At the crossroads between East and West, past and present, brutality and romance, lies the verdant cultural landscape of Romania. Our guest editor Norman Manea has convened a stimulating literary salon, including a startling diversity of styles and themes, ranging from Virgil Duda’s somber account of the Romanian Holocaust to Adrian Otoiu’s antic fantasy of Shakespeare’s computer literacy. Mircea Cartarescu depicts the slippery slope from youthful intellectual pretentiousness into a career in the Securitate. Gabriela Melinescu pens a wry fable of Romanian Jews in Sweden. Memory and loss infuse Gabriela Adamesteanu’s retired shopkeeper’s tram ride into the past and Matei Calinescu’s eulogy for his dead son. In poetry, Mariana Marin, Romania’s Sylvia Plath, confronts her Karenina complex, and Marta Petreu conflates the all-consuming fires of love and death.
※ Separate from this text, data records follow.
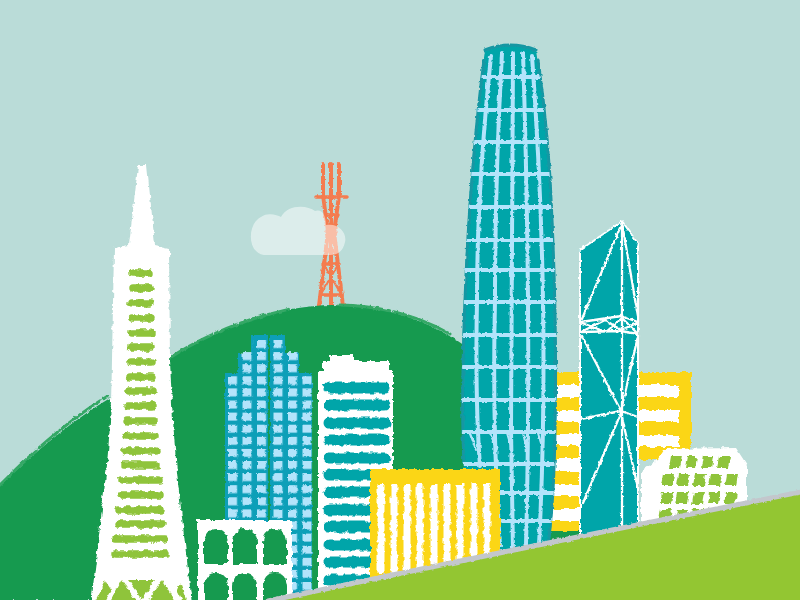
<!DOCTYPE html>
<html lang="en">
<head>
<meta charset="utf-8">
<title>City skyline</title>
<style>
:root{--sky:#badcd8;--hill:#159a50;--hill-edge:#35a866;--lime:#93c632;--window-lime:#8fc43a;--teal:#00a5a9;--teal-edge:#1797a3;--blue:#0e9fb8;--ice:#b3e4fb;--yellow:#fbd612;--white:#fff;--orange:#f47c50;--kerb:#c3c7cc}
html,body{margin:0;height:100%;overflow:hidden}
body{width:800px;height:600px;background:var(--sky)}
svg{display:block}
.white{fill:var(--white)}
.yellow{fill:var(--yellow)}
.teal{fill:var(--teal)}
.lime{fill:var(--window-lime)}
.line{fill:none;stroke-linecap:round;stroke-linejoin:round}
.bars{fill:none;stroke:var(--white)}
</style>
</head>
<body>
<svg width="800" height="600" viewBox="0 0 800 600" role="img" aria-label="Illustrated city skyline with towers, a green hill and a cloud">
<defs>
<filter id="brush" x="-5%" y="-5%" width="110%" height="110%">
<feTurbulence type="fractalNoise" baseFrequency="0.16" numOctaves="3" seed="4" result="grain"/>
<feDisplacementMap in="SourceGraphic" in2="grain" scale="5" xChannelSelector="R" yChannelSelector="G"/>
</filter>
<filter id="soft-brush" x="-5%" y="-5%" width="110%" height="110%">
<feTurbulence type="fractalNoise" baseFrequency="0.25" numOctaves="2" seed="9" result="grain"/>
<feDisplacementMap in="SourceGraphic" in2="grain" scale="3" xChannelSelector="R" yChannelSelector="G"/>
</filter>
<pattern id="small-windows" x="228" y="340" width="14.5" height="12.1" patternUnits="userSpaceOnUse">
<rect width="9" height="8" fill="var(--ice)"/>
</pattern>
<path id="arch" d="M0 35V13Q1 0 12 0Q23 0 24 13V35Z" fill="var(--hill)"/>
<path id="pane" d="M2 0H13L11 12H0Z"/>
<g id="pane-row"><use href="#pane"/><use href="#pane" x="16"/><use href="#pane" x="32"/><use href="#pane" x="48"/></g>
<clipPath id="tall-shape"><path d="M485 50Q510 40 536 50Q549 135 552 220Q558 330 556 430Q555 500 548 560H497L463 470Q460 400 464 300Q468 170 485 50Z"/></clipPath>
</defs>

<rect id="sky" width="800" height="600" fill="var(--sky)"/>

<g id="radio-mast" class="line" stroke="var(--orange)" stroke-width="4" filter="url(#soft-brush)">
<path d="M323 164V196L328 232L319 306M331 164V306M339 164V196L334 232L343 306"/>
<path d="M316 197H347M325 215H338M326 232H336M323 264H339M321 295H342" stroke-width="3.5"/>
<path d="M326 234L339 263L321 294M336 234L323 263L341 294" stroke-width="2"/>
</g>

<g id="hill" filter="url(#soft-brush)">
<path d="M-6 491C35 452 75 418 112 397C160 360 245 306 333 305C400 306 448 328 490 366L640 600H-6Z" fill="var(--hill)"/>
<path class="line" d="M0 485C35 449 75 416 108 396M168 359C205 335 245 319 290 309M340 305C385 306 420 317 450 334" stroke="var(--hill-edge)" stroke-width="3" stroke-dasharray="50 4 24 3"/>
</g>

<path id="cloud" d="M264 255C247 253 247 224 261 217C268 212 277 215 281 217C288 204 307 205 315 211Q325 208 326 225C340 223 347 234 345 242Q342 256 328 255Z" fill="var(--white)" opacity=".5"/>

<g id="pyramid-tower" filter="url(#brush)">
<path class="white" d="M138 166H147L155 245L169 248L170 360Q173 440 180 500L192 604H91L103 500Q111 440 112 360L114 248L129 245Z"/>
<g class="line" stroke="var(--window-lime)" stroke-width="7.5" stroke-linecap="butt">
<path d="M133 273H150M133 288H150M132 303H150M132 318H151M132 333H151M131 347H151M131 362H152M130 377H152M129 391H153M128 406H153M127 421H154M126 436H155M125 451H156M124 465H157M122 480H159M121 495H160M119 510H161M118 524H162M116 539H164M115 554H166"/>
</g>
<path class="lime" d="M94 604L106 581L112 590L104 604ZM109 604L122 580L138 604ZM147 604L162 580L176 604ZM177 590L180 582L188 604H184ZM128 580H155L142 599Z"/>
</g>

<g id="stepped-tower" filter="url(#soft-brush)">
<path d="M225 373H238V353H251V335H268V600H225ZM270 335H285V353H299V373H312V600H270Z" fill="var(--blue)"/>
<path d="M226 376H238V364H240V352H252V338H267V594H226Z" fill="url(#small-windows)"/>
<path transform="translate(2 0)" d="M269 338H283V352H296V376H311V594H269Z" fill="url(#small-windows)"/>
</g>

<g id="striped-tower" filter="url(#brush)">
<path class="white" d="M318 371H323V361H329V355H353V361H389V371H393V592H318Z"/>
<path class="line" d="M329 388H385M329 405H385M329 423H385M329 440H385M329 458H385M329 475H385M329 492H385M329 510H385M329 527H385M329 545H385M329 562H385M329 580H385" stroke="var(--teal)" stroke-width="11" stroke-linecap="butt"/>
</g>

<g id="arcade" filter="url(#brush)">
<rect class="white" x="198" y="520" width="94" height="84"/>
<use href="#arch" x="204" y="529"/><use href="#arch" x="233" y="529"/><use href="#arch" x="263" y="529"/>
<use href="#arch" x="204" y="573"/><use href="#arch" x="233" y="573"/><use href="#arch" x="263" y="573"/>
</g>

<g id="rear-yellow-block" filter="url(#brush)">
<path class="yellow" d="M550 372H580V531H550ZM636 372H691V460H636Z"/>
<path class="bars" d="M550 391H580M550 416H580M550 440H580M550 465H580M550 490H580M550 515H580M636 391H679M636 416H679M636 441H679" stroke-width="12"/>
</g>

<g id="tall-tower" filter="url(#soft-brush)">
<path class="teal" d="M485 50Q510 40 536 50Q549 135 552 220Q558 330 556 430Q555 500 548 560H497L463 470Q460 400 464 300Q468 170 485 50Z"/>
<path class="line" d="M485 50Q510 40 536 50" stroke="var(--teal-edge)" stroke-width="3"/>
<path class="line" d="M484 60Q470 170 465 300Q461 400 464 465M538 60Q549 135 552 220Q557 330 555 430Q554 500 548 545" stroke="var(--teal-edge)" stroke-width="3"/>
<g class="line" stroke="var(--ice)" clip-path="url(#tall-shape)">
<path d="M491 56Q477 190 477 300Q475 400 480 466M502 53Q495 180 495 300Q492 430 500 545M513 53Q512 300 511 430L513 550M523 53Q527 180 528 300Q529 430 526 545M532 56Q541 180 543 300Q545 430 539 545" stroke-width="4"/>
<path d="M476 77H546M474 110H548M471 142H550M470 174H551M468 207H552M467 240H554M465 270H555M464 302H556M464 335H556M463 367H556M463 400H556M463 432H556M463 464H556M490 493H556M490 521H553" stroke-width="4"/>
<path d="M470 433L476 450M490 433L497 450M507 433L512 450M523 433L527 450M538 433L543 450" stroke-width="2"/>
</g>
</g>

<g id="faceted-tower" filter="url(#soft-brush)">
<path class="teal" d="M579 250L622 220L639 244V545H579Z"/>
<path class="line" d="M580 250L622 221L639 245M580 252V536M638 246V528" stroke="var(--white)" stroke-width="2"/>
<path class="line" d="M622 223L582 319M622 223L638 316M622 223V530M581 322L621 316L638 322M581 332L621 331L638 334M582 323L606 332L622 318L637 333M583 331L605 320L621 330L637 323M582 336L621 411L638 336M581 419L621 411L638 417M621 413L583 503M621 413L638 488" stroke="var(--white)" stroke-width="2.3"/>
</g>

<g id="terrace-block" filter="url(#brush)">
<path class="white" d="M641 472L657 460L664 449L736 448L747 465V540H641Z"/>
<g class="lime">
<use href="#pane-row" x="669" y="456"/>
<use href="#pane-row" x="661" y="474"/><use href="#pane" x="725" y="474"/>
<use href="#pane-row" x="660" y="492"/><use href="#pane" x="724" y="492"/>
<use href="#pane-row" x="659" y="509"/>
</g>
</g>

<g id="front-yellow-block" filter="url(#brush)">
<path class="yellow" d="M370 469H500V560L370 588Z"/>
<path class="bars" d="M381 484V574M394 484V574M407 484V571M420 484V568M434 484V565M447 484V562M460 484V560M474 484V557M487 484V554" stroke-width="7"/>
</g>

<g id="street" filter="url(#soft-brush)">
<path d="M268 602Q530 546 806 491V610H268Z" fill="var(--lime)"/>
<path class="line" d="M268 601Q530 546 806 491" stroke="var(--kerb)" stroke-width="5"/>
</g>
</svg>
</body>
</html>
Translator Julian Semilian deserves special thanks for his work in a language that is among the least-known in the Romance family.
This issue is made possible with a regrant from the Council of Literary Magazines and Presses, supported by public funds from the New York State Council on the Arts.